* **ACTIVITY**: Reproduce every entry below precisely; do not include the pictures.

[EXCERPTED RECORDS Boundary: Start]

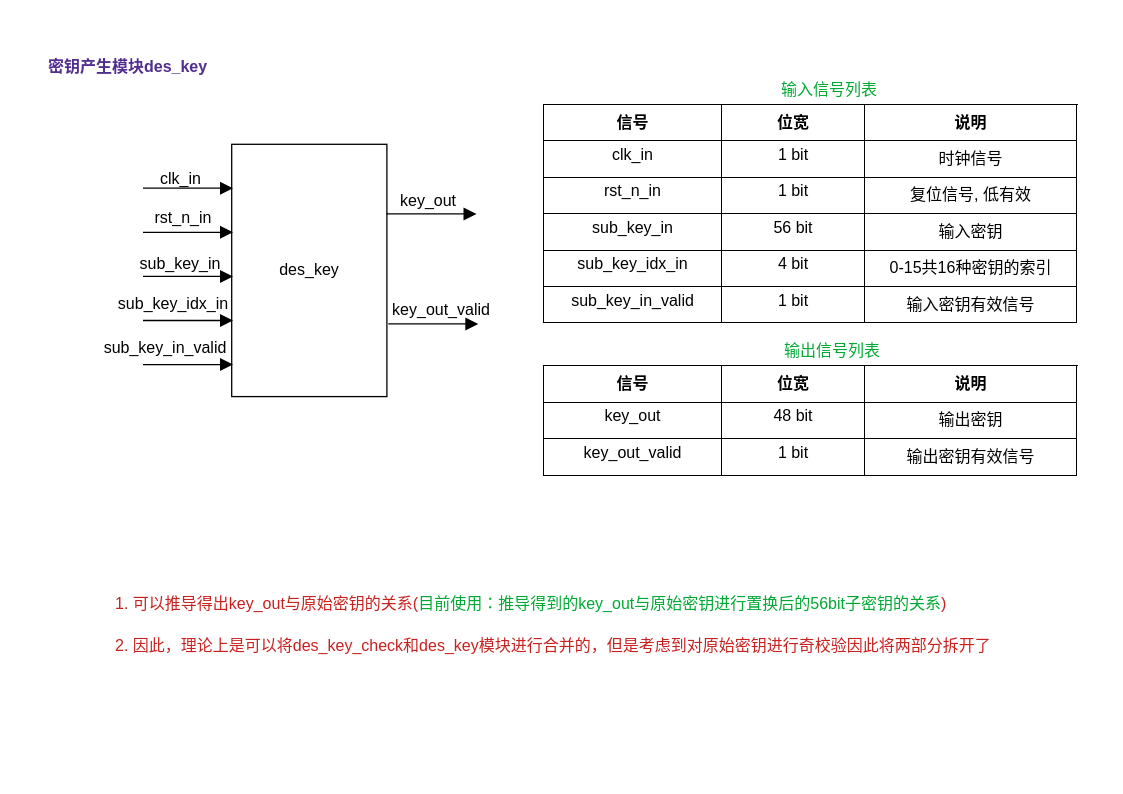
<!DOCTYPE html>
<html lang="zh-CN">
<head>
<meta charset="utf-8">
<title>密钥产生模块des_key</title>
<style>
:root {
  --ink: #000;
  --paper: #fff;
  --heading: #512e8f;
  --green: #00a933;
  --red: #c9211e;
}
* { box-sizing: border-box; margin: 0; padding: 0; }
html, body { width: 1123px; height: 794px; overflow: hidden; }
body {
  position: relative;
  background: var(--paper);
  color: var(--ink);
  font: 16px/20px "Liberation Sans", "Noto Sans CJK SC", sans-serif;
}
h1 {
  position: absolute; left: 48px; top: 57px;
  font-size: 16px; line-height: 20px; color: var(--heading);
  white-space: nowrap;
}

/* block diagram */
.diagram, .diagram svg { position: absolute; left: 0; top: 0; }
.diagram svg { width: 540px; height: 420px; }
.label {
  position: absolute; left: var(--x); top: var(--y);
  transform: translate(-50%, -50%); white-space: nowrap;
}

/* signal tables */
.signals { position: absolute; left: 543px; top: 80px; width: 535px; }
.signals table { display: block; border: solid var(--ink); border-width: 1px 0 0 1px; }
.signals caption { display: block; height: 24px; color: var(--green); }
.signals .inputs caption { padding-left: 37px; }
.signals .outputs caption { padding-left: 43px; }
.signals thead, .signals tbody { display: block; }
.signals tr { display: grid; grid-template-columns: 178px 143px 212px; height: 36.4px; }
.signals th, .signals td {
  display: flex; align-items: center; justify-content: center;
  border: solid var(--ink); border-width: 0 1px 1px 0;
}
.signals td { padding-bottom: 8px; }
.signals td:last-child { padding-bottom: 0; }
.signals h2 { height: 24px; font-size: 16px; font-weight: 400; text-align: center; color: var(--green); }
.inputs-title { padding-left: 37px; }
.outputs-title { margin-top: 18px; padding-left: 43px; }

/* notes */
.notes {
  position: absolute; left: 115px; top: 594px;
  display: flex; flex-direction: column; gap: 22px;
  list-style: none; color: var(--red); white-space: nowrap;
}
.notes em { font-style: normal; color: var(--green); }
</style>
</head>
<body>
<h1>密钥产生模块des_key</h1>

<section class="diagram" aria-label="des_key">
  <svg viewBox="0 0 540 420" aria-hidden="true">
    <defs>
      <g id="arrow">
        <line x1="0" y1="0" x2="78" y2="0" stroke="var(--ink)" stroke-width="1.3"/>
        <polygon points="77,-6.5 90,0 77,6.5" fill="var(--ink)"/>
      </g>
    </defs>
    <rect x="231.7" y="144.3" width="155.2" height="252.3" fill="none" stroke="var(--ink)" stroke-width="1.3"/>
    <use href="#arrow" x="143" y="188.2"/>
    <use href="#arrow" x="143" y="232.3"/>
    <use href="#arrow" x="143" y="276.4"/>
    <use href="#arrow" x="143" y="320.5"/>
    <use href="#arrow" x="143" y="364.6"/>
    <use href="#arrow" x="386.5" y="213.9"/>
    <use href="#arrow" x="388.3" y="323.9"/>
  </svg>
  <span class="label" style="--x:180.5px;--y:179px">clk_in</span>
  <span class="label" style="--x:183px;--y:218px">rst_n_in</span>
  <span class="label" style="--x:180px;--y:264px">sub_key_in</span>
  <span class="label" style="--x:173px;--y:304px">sub_key_idx_in</span>
  <span class="label" style="--x:165px;--y:348px">sub_key_in_valid</span>
  <span class="label" style="--x:309px;--y:270px">des_key</span>
  <span class="label" style="--x:428px;--y:201px">key_out</span>
  <span class="label" style="--x:441px;--y:310px">key_out_valid</span>
</section>

<section class="signals">
  <h2 class="inputs-title">输入信号列表</h2>
  <table class="inputs">
    <thead><tr><th>信号</th><th>位宽</th><th>说明</th></tr></thead>
    <tbody>
      <tr><td>clk_in</td><td>1 bit</td><td>时钟信号</td></tr>
      <tr><td>rst_n_in</td><td>1 bit</td><td>复位信号, 低有效</td></tr>
      <tr><td>sub_key_in</td><td>56 bit</td><td>输入密钥</td></tr>
      <tr><td>sub_key_idx_in</td><td>4 bit</td><td>0-15共16种密钥的索引</td></tr>
      <tr><td>sub_key_in_valid</td><td>1 bit</td><td>输入密钥有效信号</td></tr>
    </tbody>
  </table>
  <h2 class="outputs-title">输出信号列表</h2>
  <table class="outputs">
    <thead><tr><th>信号</th><th>位宽</th><th>说明</th></tr></thead>
    <tbody>
      <tr><td>key_out</td><td>48 bit</td><td>输出密钥</td></tr>
      <tr><td>key_out_valid</td><td>1 bit</td><td>输出密钥有效信号</td></tr>
    </tbody>
  </table>
</section>

<ol class="notes">
  <li>1. 可以推导得出key_out与原始密钥的关系(<em>目前使用<span lang="ja">：</span>推导得到的key_out与原始密钥进行置换后的56bit子密钥的关系</em>)</li>
  <li>2. 因此，理论上是可以将des_key_check和des_key模块进行合并的，但是考虑到对原始密钥进行奇校验因此将两部分拆开了</li>
</ol>
</body>
</html>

[EXCERPTED RECORDS Boundary: End]

* **OUTPUT OF THE EXERCISE**:
<!DOCTYPE html>
<html lang="zh-CN">
<head>
<meta charset="utf-8">
<title>密钥产生模块des_key</title>
<style>
:root {
  --ink: #000;
  --paper: #fff;
  --heading: #512e8f;
  --green: #00a933;
  --red: #c9211e;
}
* { box-sizing: border-box; margin: 0; padding: 0; }
html, body { width: 1123px; height: 794px; overflow: hidden; }
body {
  position: relative;
  background: var(--paper);
  color: var(--ink);
  font: 16px/20px "Liberation Sans", "Noto Sans CJK SC", sans-serif;
}
h1 {
  position: absolute; left: 48px; top: 57px;
  font-size: 16px; line-height: 20px; color: var(--heading);
  white-space: nowrap;
}

/* block diagram */
.diagram, .diagram svg { position: absolute; left: 0; top: 0; }
.diagram svg { width: 540px; height: 420px; }
.label {
  position: absolute; left: var(--x); top: var(--y);
  transform: translate(-50%, -50%); white-space: nowrap;
}

/* signal tables */
.signals { position: absolute; left: 543px; top: 80px; width: 535px; }
.signals table { display: block; border: solid var(--ink); border-width: 1px 0 0 1px; }
.signals caption { display: block; height: 24px; color: var(--green); }
.signals .inputs caption { padding-left: 37px; }
.signals .outputs caption { padding-left: 43px; }
.signals thead, .signals tbody { display: block; }
.signals tr { display: grid; grid-template-columns: 178px 143px 212px; height: 36.4px; }
.signals th, .signals td {
  display: flex; align-items: center; justify-content: center;
  border: solid var(--ink); border-width: 0 1px 1px 0;
}
.signals td { padding-bottom: 8px; }
.signals td:last-child { padding-bottom: 0; }
.signals h2 { height: 24px; font-size: 16px; font-weight: 400; text-align: center; color: var(--green); }
.inputs-title { padding-left: 37px; }
.outputs-title { margin-top: 18px; padding-left: 43px; }

/* notes */
.notes {
  position: absolute; left: 115px; top: 594px;
  display: flex; flex-direction: column; gap: 22px;
  list-style: none; color: var(--red); white-space: nowrap;
}
.notes em { font-style: normal; color: var(--green); }
</style>
</head>
<body>
<h1>密钥产生模块des_key</h1>

<section class="diagram" aria-label="des_key">
  <svg viewBox="0 0 540 420" aria-hidden="true">
    <defs>
      <g id="arrow">
        <line x1="0" y1="0" x2="78" y2="0" stroke="var(--ink)" stroke-width="1.3"/>
        <polygon points="77,-6.5 90,0 77,6.5" fill="var(--ink)"/>
      </g>
    </defs>
    <rect x="231.7" y="144.3" width="155.2" height="252.3" fill="none" stroke="var(--ink)" stroke-width="1.3"/>
    <use href="#arrow" x="143" y="188.2"/>
    <use href="#arrow" x="143" y="232.3"/>
    <use href="#arrow" x="143" y="276.4"/>
    <use href="#arrow" x="143" y="320.5"/>
    <use href="#arrow" x="143" y="364.6"/>
    <use href="#arrow" x="386.5" y="213.9"/>
    <use href="#arrow" x="388.3" y="323.9"/>
  </svg>
  <span class="label" style="--x:180.5px;--y:179px">clk_in</span>
  <span class="label" style="--x:183px;--y:218px">rst_n_in</span>
  <span class="label" style="--x:180px;--y:264px">sub_key_in</span>
  <span class="label" style="--x:173px;--y:304px">sub_key_idx_in</span>
  <span class="label" style="--x:165px;--y:348px">sub_key_in_valid</span>
  <span class="label" style="--x:309px;--y:270px">des_key</span>
  <span class="label" style="--x:428px;--y:201px">key_out</span>
  <span class="label" style="--x:441px;--y:310px">key_out_valid</span>
</section>

<section class="signals">
  <h2 class="inputs-title">输入信号列表</h2>
  <table class="inputs">
    <thead><tr><th>信号</th><th>位宽</th><th>说明</th></tr></thead>
    <tbody>
      <tr><td>clk_in</td><td>1 bit</td><td>时钟信号</td></tr>
      <tr><td>rst_n_in</td><td>1 bit</td><td>复位信号, 低有效</td></tr>
      <tr><td>sub_key_in</td><td>56 bit</td><td>输入密钥</td></tr>
      <tr><td>sub_key_idx_in</td><td>4 bit</td><td>0-15共16种密钥的索引</td></tr>
      <tr><td>sub_key_in_valid</td><td>1 bit</td><td>输入密钥有效信号</td></tr>
    </tbody>
  </table>
  <h2 class="outputs-title">输出信号列表</h2>
  <table class="outputs">
    <thead><tr><th>信号</th><th>位宽</th><th>说明</th></tr></thead>
    <tbody>
      <tr><td>key_out</td><td>48 bit</td><td>输出密钥</td></tr>
      <tr><td>key_out_valid</td><td>1 bit</td><td>输出密钥有效信号</td></tr>
    </tbody>
  </table>
</section>

<ol class="notes">
  <li>1. 可以推导得出key_out与原始密钥的关系(<em>目前使用<span lang="ja">：</span>推导得到的key_out与原始密钥进行置换后的56bit子密钥的关系</em>)</li>
  <li>2. 因此，理论上是可以将des_key_check和des_key模块进行合并的，但是考虑到对原始密钥进行奇校验因此将两部分拆开了</li>
</ol>
</body>
</html>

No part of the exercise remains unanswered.